Dr Enass Abo-Hamed is CEO and Co-Founder of H2GO Power, a company that develops safe and low-cost hydrogen storage technologies. Its energy storage units help to achieve reliable, sustainable power in developing countries, and provide opportunities for smart energy management in developed countries.

Dr Abo-Hamed completed her PhD at the University of Cambridge and was awarded a 2017 Enterprise Fellowship to help develop H2GO Power. She featured in the Women in engineering: let’s change the world video as part of International Women in Engineering Day in 2017, and was recently part of the This is Engineering campaign.


“I am developing energy storage technologies that store renewable energy when there is an ample supply so that it can be used later, when and where it is needed.”

How would you describe your current role to someone who knows nothing about engineering? 

I am developing energy storage technologies that store renewable energy when there is an ample supply so that it can be used later, when and where it is needed. This will help achieve a reliable, available and affordable supply of clean energy, without needing to rely on infrastructure. It is particularly useful for communities in the developing world where energy is currently a commodity with premium prices. 


Why did you choose to go into engineering?

Building solutions to problems is what I like to do, and I realised that that will always involve engineering. Throughout my entrepreneurial journey, I realised that engineering would be at the heart of any solution to help tackle energy poverty and climate change.


What do you like most about being an engineer?

I started an engineering business. Engineering is what allows me and my team to improve people’s lives by designing a product, and that is very satisfying.


Tell us about an achievement that you are most proud of.

Starting my business H2GO Power is the biggest achievement of my life so far.


How do you think racial parity in engineering can be achieved? 

Through introducing equal opportunities to all people, from education to jobs, based on their skills and ability to contribute and nothing else.


Has being a BAME engineer had an impact on your career?

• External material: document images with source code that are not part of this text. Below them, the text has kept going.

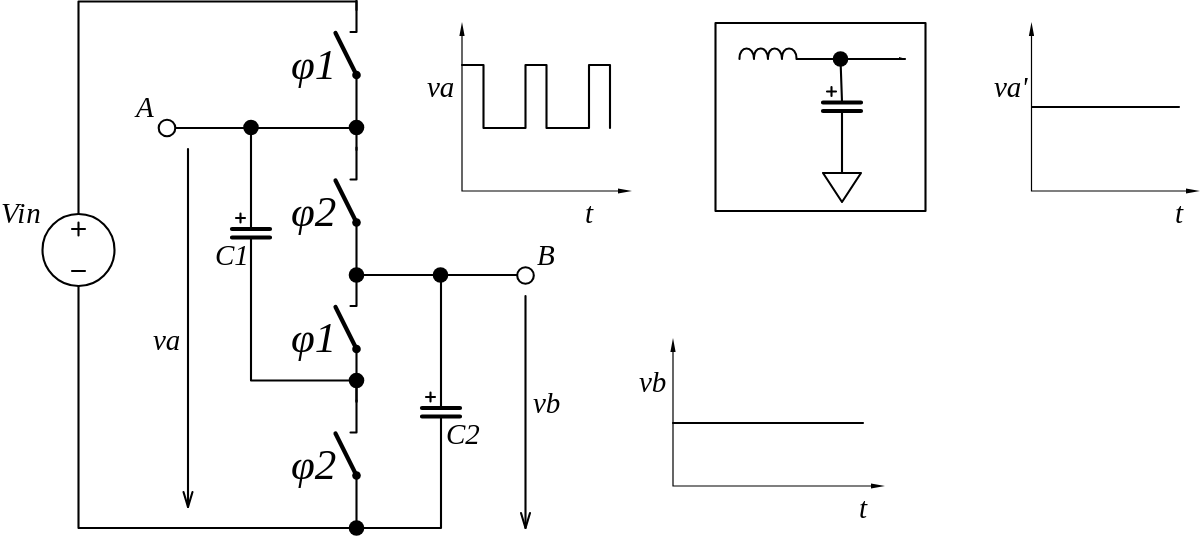
<!DOCTYPE html>
<html lang="en">
<head>
<meta charset="utf-8">
<title>Switched capacitor converter</title>
<style>
:root { --ink: #000; --paper: #fff; }
* { box-sizing: border-box; }
html, body { margin: 0; overflow: hidden; background: var(--paper); }
.diagram { position: relative; width: 1200px; height: 539px; overflow: hidden; background: var(--paper); color: var(--ink); }
.drawing { position: absolute; left: 0; top: 0; display: block; }
.wire { fill: none; stroke: var(--ink); stroke-width: 2.1; stroke-linejoin: round; stroke-linecap: round; }
.axis { fill: none; stroke: var(--ink); stroke-width: 1.2; }
.plate { fill: none; stroke: var(--ink); stroke-width: 4.2; stroke-linecap: round; }
.solid { fill: var(--ink); }
.terminal { fill: var(--paper); stroke: var(--ink); stroke-width: 2.1; }
.label { position: absolute; font: italic 29px/32px "Liberation Serif", serif; white-space: nowrap; }
.phase { font-size: 43px; line-height: 48px; left: 291px; }
</style>
</head>
<body>
<main class="diagram">
  <svg class="drawing" width="1200" height="539" viewBox="0 0 1200 539" aria-hidden="true">
    <defs>
      <g id="switch">
        <path class="wire" d="M0 0V32H-6M0 75V127"/>
        <path class="plate" d="M-21 33L0 75"/>
        <circle class="solid" cx="0" cy="75" r="4.3"/>
      </g>
      <g id="capacitor">
        <path class="plate" d="M-19 0H19M-19 8.5H19"/>
        <path class="wire" d="M-15 -11H-6M-10.5 -15.5V-6.5"/>
      </g>
      <circle id="node" class="solid" r="7.8"/>
      <path id="arrowhead" class="solid" d="M0 0L2.6 14H-2.6Z"/>
      <path id="open-arrow" class="wire" d="M-4.5 -15L0 0L4.5 -15"/>
    </defs>

    <g id="supply">
      <path class="wire" d="M356.500 1.500H78.500V214M78.500 286V528H441V417M356.500 1.500V10"/>
      <circle class="terminal" cx="78.500" cy="250" r="36"/>
      <path class="wire" d="M72 229H85M78.500 222.500V235.500M72 271H85"/>
    </g>

    <g id="switches">
      <use href="#switch" x="356.500" y="0"/>
      <use href="#switch" x="356.500" y="147.500"/>
      <use href="#switch" x="356.500" y="274"/>
      <use href="#switch" x="356.500" y="400.500"/>
      <path class="wire" d="M356.500 127V150M356.500 380V402"/>
    </g>

    <g id="flying-capacitor">
      <path class="wire" d="M167 128H356M251 128V228M251 238V380.500H356"/>
      <use href="#capacitor" x="251" y="229"/>
    </g>

    <g id="output-capacitor">
      <path class="wire" d="M356 275H525M441 275V407"/>
      <use href="#capacitor" x="441" y="408"/>
    </g>

    <g id="nodes">
      <use href="#node" x="251" y="127.500"/>
      <use href="#node" x="356.500" y="127.500"/>
      <use href="#node" x="356.500" y="275"/>
      <use href="#node" x="440.500" y="275"/>
      <use href="#node" x="356.500" y="380.500"/>
      <use href="#node" x="356.500" y="528"/>
      <circle class="terminal" cx="167" cy="128" r="8.300"/>
      <circle class="terminal" cx="525.500" cy="275.500" r="8.300"/>
    </g>

    <g id="voltage-arrows">
      <path class="wire" d="M188 149V507M525.500 296V528"/>
      <use href="#open-arrow" x="188" y="507"/>
      <use href="#open-arrow" x="525.500" y="528"/>
    </g>

    <g id="chart-va">
      <path class="axis" d="M462 30V191H625"/>
      <use href="#arrowhead" x="462" y="22"/>
      <use href="#arrowhead" transform="translate(632 191) rotate(90)"/>
      <path class="wire" d="M462 65H483.500V128H525.500V65H546.500V128H589V65H610V128"/>
    </g>

    <g id="filter">
      <rect class="wire" x="715.500" y="23" width="210" height="188"/>
      <path class="wire" d="M739.500 59C739 45 754 45 754 59C753 45 768 45 768 59C767 45 782 45 782 59C781 45 797 45 796.500 59H905M840.500 59L842 102M842 112V173M823 173H861L842 202Z"/>
      <path class="solid" d="M899 57L906 59L899 60Z"/>
      <use href="#node" x="840.500" y="59"/>
      <use href="#capacitor" x="842" y="102.500"/>
    </g>

    <g id="chart-va-filtered">
      <path class="axis" d="M1031.500 30V191H1192"/>
      <use href="#arrowhead" x="1031.500" y="22"/>
      <use href="#arrowhead" transform="translate(1200 191) rotate(90)"/>
      <path class="wire" d="M1032 107H1179"/>
    </g>

    <g id="chart-vb">
      <path class="axis" d="M673 346V486H877"/>
      <use href="#arrowhead" x="673" y="338"/>
      <use href="#arrowhead" transform="translate(885 486) rotate(90)"/>
      <path class="wire" d="M673 423H863"/>
    </g>
  </svg>

  <span class="label" style="left:1px;top:197px;letter-spacing:.8px">Vin</span>
  <span class="label" style="left:136px;top:91px">A</span>
  <span class="label" style="left:537px;top:239px">B</span>
  <span class="label" style="left:215px;top:239px">C1</span>
  <span class="label" style="left:446px;top:418px">C2</span>
  <span class="label" style="left:153px;top:324px">va</span>
  <span class="label" style="left:533px;top:387px">vb</span>

  <span class="label phase" style="top:41px">φ1</span>
  <span class="label phase" style="top:188px">φ2</span>
  <span class="label phase" style="top:314px">φ1</span>
  <span class="label phase" style="top:441px">φ2</span>

  <span class="label" style="left:427px;top:71px">va</span>
  <span class="label" style="left:585px;top:197px">t</span>
  <span class="label" style="left:994px;top:71px">va'</span>
  <span class="label" style="left:1175px;top:197px">t</span>
  <span class="label" style="left:639px;top:366px">vb</span>
  <span class="label" style="left:859px;top:492px">t</span>
</main>
</body>
</html>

I've never seen things through category lenses. I was always focused on the gap I could fill with my skills. I think this rational approach can work for others as much as it has worked for me.


How has the ethnic diversity of the profession changed since you started working in engineering?

There is more awareness about the importance of welcoming everyone’s contribution and skills into the profession. Engineering is based on teams performing together to execute projects, and that alone is an important driver to include the best team players based on their talent and motivation.


What would you say to someone considering a career in engineering? 

If you want to make a difference in a fast-changing world that is becoming increasingly dependent on technology, engineering will have a lot to offer you and can ensure that you make a difference throughout your career.

This profile was created for Black History Month in 2018. All information was correct at time of publication.